*** INPUT ***

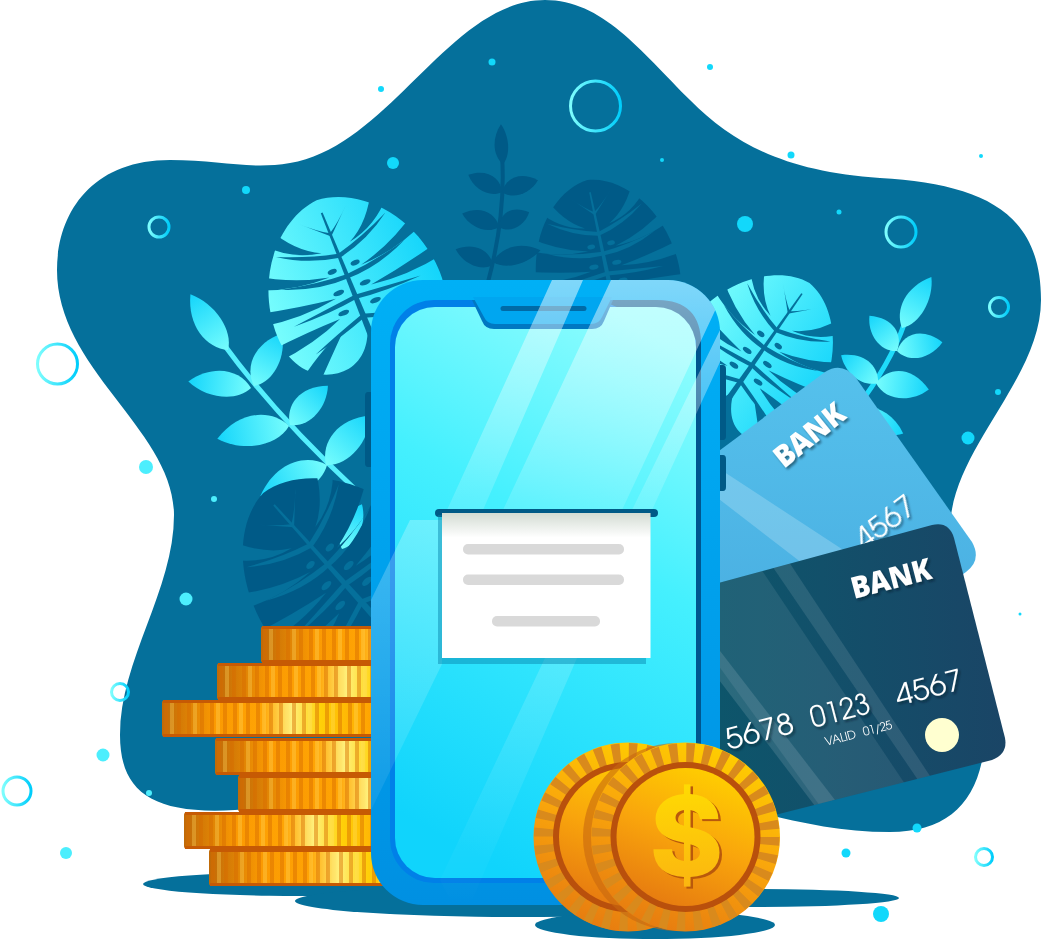
<!DOCTYPE html>
<html lang="en">
<head>
<meta charset="utf-8">
<title>Mobile payment illustration</title>
<style>
:root{--sea:#05709b;--deep:#005a87;--cyan:#12d8fb;--aqua:#7dfdfd;--rim:#b9500c;--grey:#d9d9d9}
html,body{margin:0;background:#fff;overflow:hidden}
svg{display:block;width:1041px;height:939px}
.sea{fill:var(--sea)}
.deep{fill:var(--deep)}
.deep-stem{fill:none;stroke:var(--deep);stroke-width:4}
.light{fill:url(#leaf-light)}
.light-stem{fill:none;stroke:#55effd;stroke-width:5}
.right .light-stem{stroke:#1fdcfb}
.dots{fill:var(--cyan)}
.rings{fill:none;stroke:url(#ring);stroke-width:3}
.bank{font:800 30px "Open Sans",sans-serif;fill:#fff}
.digits{font:400 29px "TeX Gyre Adventor",Inter,sans-serif;fill:#fff}
.valid{font:400 12px "TeX Gyre Adventor",Inter,sans-serif;fill:#fff}
.dollar{font:800 112px Inter,sans-serif;text-anchor:middle}
</style>
</head>
<body>
<svg viewBox="0 0 1041 939" role="img" aria-label="Smartphone with a receipt, bank cards and gold coins">
<defs>
<linearGradient id="leaf-light" x1="0" y1="0" x2="1" y2="0"><stop stop-color="#77fdfd"/><stop offset="1" stop-color="#14d5fb"/></linearGradient>
<linearGradient id="ring" x1="0" y1="0" x2="1" y2="0"><stop stop-color="#7dfdfd"/><stop offset="1" stop-color="#00cdfb"/></linearGradient>
<linearGradient id="body" x1="0" y1="0" x2="0" y2="1"><stop stop-color="#00b0f6"/><stop offset="1" stop-color="#0090e2"/></linearGradient>
<linearGradient id="screen" x1=".7" y1="0" x2=".4" y2="1"><stop stop-color="#8dfdfe"/><stop offset=".4" stop-color="#45f0fe"/><stop offset="1" stop-color="#10d4fc"/></linearGradient>
<linearGradient id="glare" x1="0" y1="0" x2="0" y2="1"><stop stop-color="#fff" stop-opacity=".5"/><stop offset="1" stop-color="#fff" stop-opacity=".13"/></linearGradient>
<linearGradient id="glare-low" x1="0" y1="0" x2="0" y2="1"><stop stop-color="#fff" stop-opacity=".25"/><stop offset="1" stop-color="#fff" stop-opacity="0"/></linearGradient>
<linearGradient id="paper" x1="0" y1="0" x2="0" y2="1"><stop stop-color="#d3dcd3"/><stop offset=".17" stop-color="#fff"/></linearGradient>
<linearGradient id="card-light" x1="0" y1="0" x2="0" y2="1"><stop stop-color="#55c1ec"/><stop offset="1" stop-color="#44a5dc"/></linearGradient>
<linearGradient id="card-dark" x1="0" y1="0" x2="1" y2="0"><stop stop-color="#0c566b"/><stop offset=".4" stop-color="#12506a"/><stop offset="1" stop-color="#1a4566"/></linearGradient>
<linearGradient id="edge"><stop stop-color="#c06a08"/><stop offset=".22" stop-color="#fb9a02"/><stop offset=".42" stop-color="#ffa404"/><stop offset=".54" stop-color="#fff07a"/><stop offset=".66" stop-color="#ffd008"/><stop offset=".9" stop-color="#ff9d00"/></linearGradient>
<linearGradient id="gold" x1=".7" y1="0" x2=".3" y2="1"><stop stop-color="#ffcf00"/><stop offset=".5" stop-color="#f9a50c"/><stop offset="1" stop-color="#e67a10"/></linearGradient>
<linearGradient id="sign" x1="0" y1="0" x2="0" y2="1"><stop stop-color="#ffe100"/><stop offset="1" stop-color="#fbb012"/></linearGradient>
<pattern id="ridges" width="23" height="38" patternUnits="userSpaceOnUse"><path d="M4 0V38M17 0V38" stroke="#d76a00" stroke-opacity=".45" stroke-width="4"/><path d="M10 0V38" stroke="#ffe36a" stroke-opacity=".3" stroke-width="4"/></pattern>
<g id="cuts">
<path d="M58 -142Q42 -106 16 -92Q48 -98 70 -126ZM92 -98Q58 -72 18 -62Q60 -62 98 -82ZM104 -54Q60 -42 20 -36Q60 -29 104 -38ZM104 -8Q60 -12 24 -12Q58 4 102 8ZM86 38Q50 10 26 3Q46 24 70 50Z"/>
<path d="M0 -110Q12 -118 27 -134L0 -106ZM0 -84Q30 -92 62 -108Q34 -86 0 -79ZM0 -58Q34 -60 70 -70Q34 -52 0 -53ZM0 -32Q36 -28 72 -24Q32 -22 0 -27ZM0 -8Q34 4 62 16Q28 8 0 -3Z"/>
<ellipse cx="13" cy="-67" rx="5" ry="3"/><ellipse cx="15" cy="-41" rx="6" ry="3"/><ellipse cx="18" cy="-17" rx="6" ry="3"/>
</g>
<mask id="monstera-cuts" maskUnits="userSpaceOnUse" x="-115" y="-170" width="230" height="240">
<rect x="-115" y="-170" width="230" height="240" fill="#fff"/>
<use href="#cuts"/><use href="#cuts" transform="scale(-1 1)"/>
<path d="M-4 60L-1 -136H1L4 60Z"/>
</mask>
<path id="monstera" mask="url(#monstera-cuts)" d="M0 -152C46 -148 92 -92 92 -20C92 28 62 50 35 46C15 42 5 24 0 8C-5 24 -15 42 -35 46C-62 50 -92 28 -92 -20C-92 -92 -46 -148 0 -152Z"/>
<path id="leaf" d="M0 0C14 -20 44 -24 70 0C48 18 14 18 0 0Z"/>
<g id="stack-coin">
<rect width="240" height="37" rx="3" fill="url(#edge)"/><rect width="240" height="37" rx="3" fill="url(#ridges)"/>
<path d="M1 1.5H240M1 35.5H240" stroke="#c65a04" stroke-width="3"/>
</g>
<g id="coin">
<circle r="94.5" fill="url(#gold)"/>
<circle r="84" fill="none" stroke="#d98a1c" stroke-width="20" stroke-dasharray="8 8.5"/>
<circle r="75" fill="var(--rim)"/>
<circle r="69" fill="url(#gold)"/>
</g>
<clipPath id="phone-clip"><rect x="371" y="280" width="349" height="625" rx="52"/></clipPath>
<clipPath id="dark-card-clip"><path d="M700 588L932 525Q949 521 954 538L1005 738Q1008 754 992 760L700 834Z"/></clipPath>
<filter id="text-shadow" x="-20%" y="-20%" width="150%" height="150%"><feDropShadow dx="2" dy="2" stdDeviation="1" flood-color="#012" flood-opacity=".5"/></filter>
</defs>

<g id="backdrop" class="sea">
<path d="M545 0C602 0 640 50 690 100C735 146 790 172 880 178C980 184 1041 210 1041 300C1041 380 950 450 950 530C950 600 988 680 985 740C980 800 950 832 890 832C800 832 740 800 640 790C500 780 330 804 235 810C150 815 120 790 120 735C120 660 174 590 174 515C174 430 57 370 57 270C57 215 90 160 170 160C220 160 250 170 290 163C390 146 450 0 545 0Z"/>
<ellipse cx="300" cy="884" rx="157" ry="12"/>
<ellipse cx="520" cy="901" rx="225" ry="16"/>
<ellipse cx="760" cy="898" rx="139" ry="9"/>
<ellipse cx="655" cy="925" rx="120" ry="14"/>
</g>

<g id="dark-plants" class="deep">
<path class="deep-stem" d="M502 155Q506 215 488 282"/>
<use href="#leaf" transform="translate(503 164) rotate(-93) scale(.57 .45)"/>
<use href="#leaf" transform="translate(502 192) rotate(207) scale(.54 -.6)"/>
<use href="#leaf" transform="translate(502 192) rotate(-18) scale(.54 .6)"/>
<use href="#leaf" transform="translate(499 227) rotate(200) scale(.56 -.6)"/>
<use href="#leaf" transform="translate(499 227) rotate(-26) scale(.48 .6)"/>
<use href="#leaf" transform="translate(493 265) rotate(203) scale(.58 -.6)"/>
<use href="#leaf" transform="translate(493 262) rotate(-14) scale(.7 .6)"/>
<use href="#monstera" transform="translate(612 296) rotate(-12) scale(.78)"/>
</g>

<g id="light-plants-left" class="light">
<path class="light-stem" d="M222 342Q275 415 356 490"/>
<use href="#leaf" transform="translate(228 350) rotate(-124) scale(.96 .85)"/>
<use href="#leaf" transform="translate(251 388) rotate(186) scale(.9 -.85)"/>
<use href="#leaf" transform="translate(254 386) rotate(-62) scale(.85)"/>
<use href="#leaf" transform="translate(289 426) rotate(170) scale(1.04 -1)"/>
<use href="#leaf" transform="translate(290 425) rotate(-46) scale(.78 .85)"/>
<use href="#leaf" transform="translate(327 465) rotate(155) scale(1.05 -1)"/>
<use href="#leaf" transform="translate(326 465) rotate(-48) scale(.95)"/>
<use href="#leaf" transform="translate(342 549) rotate(-66) scale(.7)"/>
<use href="#monstera" transform="translate(365 320) rotate(-22) scale(.95 .85)"/>
</g>
<use class="deep" href="#monstera" transform="translate(365 606) rotate(-42)"/>

<g id="light-plants-right" class="light right">
<path class="light-stem" d="M905 322Q890 365 855 410"/>
<use href="#leaf" transform="translate(902 328) rotate(-60) scale(.84 .75)"/>
<use href="#leaf" transform="translate(897 351) rotate(232) scale(.64 -.75)"/>
<use href="#leaf" transform="translate(897 351) rotate(-11) scale(.66 .8)"/>
<use href="#leaf" transform="translate(878 383) rotate(217) scale(.66 -.7)"/>
<use href="#leaf" transform="translate(876 383) rotate(7) scale(.76 .9)"/>
<use href="#leaf" transform="translate(850 412) rotate(22) scale(.82 .8)"/>
<use href="#monstera" transform="translate(738 385) rotate(35) scale(.82)"/>
</g>

<g id="bubbles">
<g class="rings">
<circle cx="595.5" cy="106" r="25"/><circle cx="159" cy="227" r="10"/><circle cx="901" cy="232" r="15"/><circle cx="999" cy="307" r="9.5"/><circle cx="57.500" cy="364" r="20"/><circle cx="120" cy="692" r="8.500"/><circle cx="17" cy="791" r="14"/><circle cx="984" cy="857" r="8.500"/>
</g>
<g class="dots">
<circle cx="492" cy="62" r="3.5"/><circle cx="381" cy="89" r="3"/><circle cx="710" cy="67" r="3"/><circle cx="393" cy="163" r="6"/><circle cx="246" cy="190" r="4"/><circle cx="662" cy="160" r="2"/><circle cx="791" cy="155" r="3.5"/><circle cx="981" cy="156" r="2"/><circle cx="745" cy="224" r="8"/><circle cx="839" cy="212" r="2.5"/><circle cx="998" cy="392" r="3"/><circle cx="968" cy="438" r="6.5"/><circle cx="1020" cy="614" r="1.5"/><circle cx="917" cy="828" r="4.5"/><circle cx="846" cy="853" r="4.5"/><circle cx="881" cy="914" r="8"/>
<g fill="#4ceefd"><circle cx="146" cy="467" r="7"/><circle cx="214" cy="499" r="3"/><circle cx="186" cy="599" r="6.5"/><circle cx="103" cy="755" r="6.5"/><circle cx="149" cy="793" r="3"/><circle cx="66" cy="853" r="6"/></g>
</g>
</g>

<g id="coin-stack">
<use href="#stack-coin" x="209" y="849"/><use href="#stack-coin" x="184" y="812"/><use href="#stack-coin" x="238" y="775"/><use href="#stack-coin" x="215" y="738"/><use href="#stack-coin" x="162" y="700"/><use href="#stack-coin" x="217" y="663"/><use href="#stack-coin" x="261" y="626"/>
</g>

<g id="light-card">
<path fill="url(#card-light)" d="M700 465L825 372Q842 361 856 378L972 542Q982 560 966 572L700 760Z"/>
<path fill="#fff" opacity=".2" d="M715 466L880 574L850 600L715 496Z"/>
<g filter="url(#text-shadow)">
<text class="bank" transform="translate(784 469) rotate(-39)" textLength="82" lengthAdjust="spacingAndGlyphs">BANK</text>
<text class="digits" transform="translate(864 551) rotate(-37)" textLength="68" lengthAdjust="spacingAndGlyphs">4567</text>
</g>
</g>

<g id="dark-card">
<path fill="url(#card-dark)" d="M700 588L932 525Q949 521 954 538L1005 738Q1008 754 992 760L700 834Z"/>
<g clip-path="url(#dark-card-clip)" fill="#fff"><path opacity=".08" d="M700 560H755L905 784L820 806L700 640Z"/><path opacity=".1" d="M768 560L785 556L930 776L918 780Z"/><path opacity=".12" d="M700 625L835 800L815 806L700 655Z"/></g>
<g filter="url(#text-shadow)">
<text class="bank" transform="translate(854 599) rotate(-14.500)" textLength="82" lengthAdjust="spacingAndGlyphs">BANK</text>
<text class="digits" transform="translate(728 750) rotate(-14.500)" textLength="70" lengthAdjust="spacingAndGlyphs">5678</text>
<text class="digits" transform="translate(813 728) rotate(-14.500)" textLength="61" lengthAdjust="spacingAndGlyphs">0123</text>
<text class="digits" transform="translate(898 706) rotate(-14.500)" textLength="69" lengthAdjust="spacingAndGlyphs">4567</text>
</g>
<text class="valid" transform="translate(826 746) rotate(-14.500)" textLength="32">VALID</text>
<text class="valid" transform="translate(864 736) rotate(-14.500)" textLength="30">01/25</text>
<circle cx="942" cy="735" r="17" fill="#ffffd0"/>
</g>

<g id="phone">
<path class="deep" d="M371 392H368Q365 392 365 396V463Q365 467 368 467H371ZM720 365H723Q726 365 726 369V436Q726 440 723 440H720ZM720 455H723Q726 455 726 459V487Q726 491 723 491H720Z"/>
<rect x="371" y="280" width="349" height="625" rx="52" fill="url(#body)"/>
<rect x="390" y="300" width="311" height="583" rx="44" fill="#0080e8"/>
<path fill="#00568f" d="M600 300H657Q701 300 701 344V839Q701 850 696 858V340Z"/>
<rect x="395" y="307" width="301" height="571" rx="40" fill="url(#screen)"/>
<path fill="#0078c2" d="M472 300H613L604 321Q601 329 592 329H494Q485 329 482 321Z"/>
<path fill="#00a6f0" d="M473 297H612L602 317Q599 324 591 324H495Q487 324 484 317Z"/>
<path d="M503 308.500H584" stroke="#006aa6" stroke-width="5" stroke-linecap="round"/>
<g clip-path="url(#phone-clip)">
<path fill="url(#glare)" d="M552 280H583L483 510H447ZM611 280H720V300L622 510H503ZM720 330V362L652 510H632Z"/>
<path fill="url(#glare-low)" d="M442 520V664L325 905H371V600L410 520ZM545 658H577L470 905H453L440 880Z"/>
</g>
</g>

<g id="receipt">
<rect x="435" y="509" width="223" height="8" rx="4" class="deep"/>
<path fill="#057fa8" opacity=".45" d="M438 515H646V664H438Z"/>
<rect x="442" y="513" width="208.500" height="145" fill="url(#paper)"/>
<g fill="var(--grey)"><rect x="463" y="544" width="161" height="10.500" rx="5"/><rect x="463" y="574.500" width="161" height="10.500" rx="5"/><rect x="492" y="616" width="108" height="10.500" rx="5"/></g>
</g>

<g id="front-coins">
<use href="#coin" transform="translate(628 837)"/>
<circle cx="677" cy="837" r="94" fill="#c96810" opacity=".6"/>
<use href="#coin" transform="translate(685.500 837)"/>
<text class="dollar" x="689" y="878" fill="#b9590c">$</text>
<text class="dollar" x="686.500" y="876" fill="url(#sign)">$</text>
</g>
</svg>
</body>
</html>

*** End of INPUT ***

### WHAT YOU HAVE TO DO
Each line in the entries above, starting at the line with "466L880 574L850 600L715" and ending at the line with "300H657Q701 300 701", is to be printed exactly, and only those lines.

### SOLVED EXERCISE
<path fill="#fff" opacity=".2" d="M715 466L880 574L850 600L715 496Z"/>
<g filter="url(#text-shadow)">
<text class="bank" transform="translate(784 469) rotate(-39)" textLength="82" lengthAdjust="spacingAndGlyphs">BANK</text>
<text class="digits" transform="translate(864 551) rotate(-37)" textLength="68" lengthAdjust="spacingAndGlyphs">4567</text>
</g>
</g>

<g id="dark-card">
<path fill="url(#card-dark)" d="M700 588L932 525Q949 521 954 538L1005 738Q1008 754 992 760L700 834Z"/>
<g clip-path="url(#dark-card-clip)" fill="#fff"><path opacity=".08" d="M700 560H755L905 784L820 806L700 640Z"/><path opacity=".1" d="M768 560L785 556L930 776L918 780Z"/><path opacity=".12" d="M700 625L835 800L815 806L700 655Z"/></g>
<g filter="url(#text-shadow)">
<text class="bank" transform="translate(854 599) rotate(-14.500)" textLength="82" lengthAdjust="spacingAndGlyphs">BANK</text>
<text class="digits" transform="translate(728 750) rotate(-14.500)" textLength="70" lengthAdjust="spacingAndGlyphs">5678</text>
<text class="digits" transform="translate(813 728) rotate(-14.500)" textLength="61" lengthAdjust="spacingAndGlyphs">0123</text>
<text class="digits" transform="translate(898 706) rotate(-14.500)" textLength="69" lengthAdjust="spacingAndGlyphs">4567</text>
</g>
<text class="valid" transform="translate(826 746) rotate(-14.500)" textLength="32">VALID</text>
<text class="valid" transform="translate(864 736) rotate(-14.500)" textLength="30">01/25</text>
<circle cx="942" cy="735" r="17" fill="#ffffd0"/>
</g>

<g id="phone">
<path class="deep" d="M371 392H368Q365 392 365 396V463Q365 467 368 467H371ZM720 365H723Q726 365 726 369V436Q726 440 723 440H720ZM720 455H723Q726 455 726 459V487Q726 491 723 491H720Z"/>
<rect x="371" y="280" width="349" height="625" rx="52" fill="url(#body)"/>
<rect x="390" y="300" width="311" height="583" rx="44" fill="#0080e8"/>
<path fill="#00568f" d="M600 300H657Q701 300 701 344V839Q701 850 696 858V340Z"/>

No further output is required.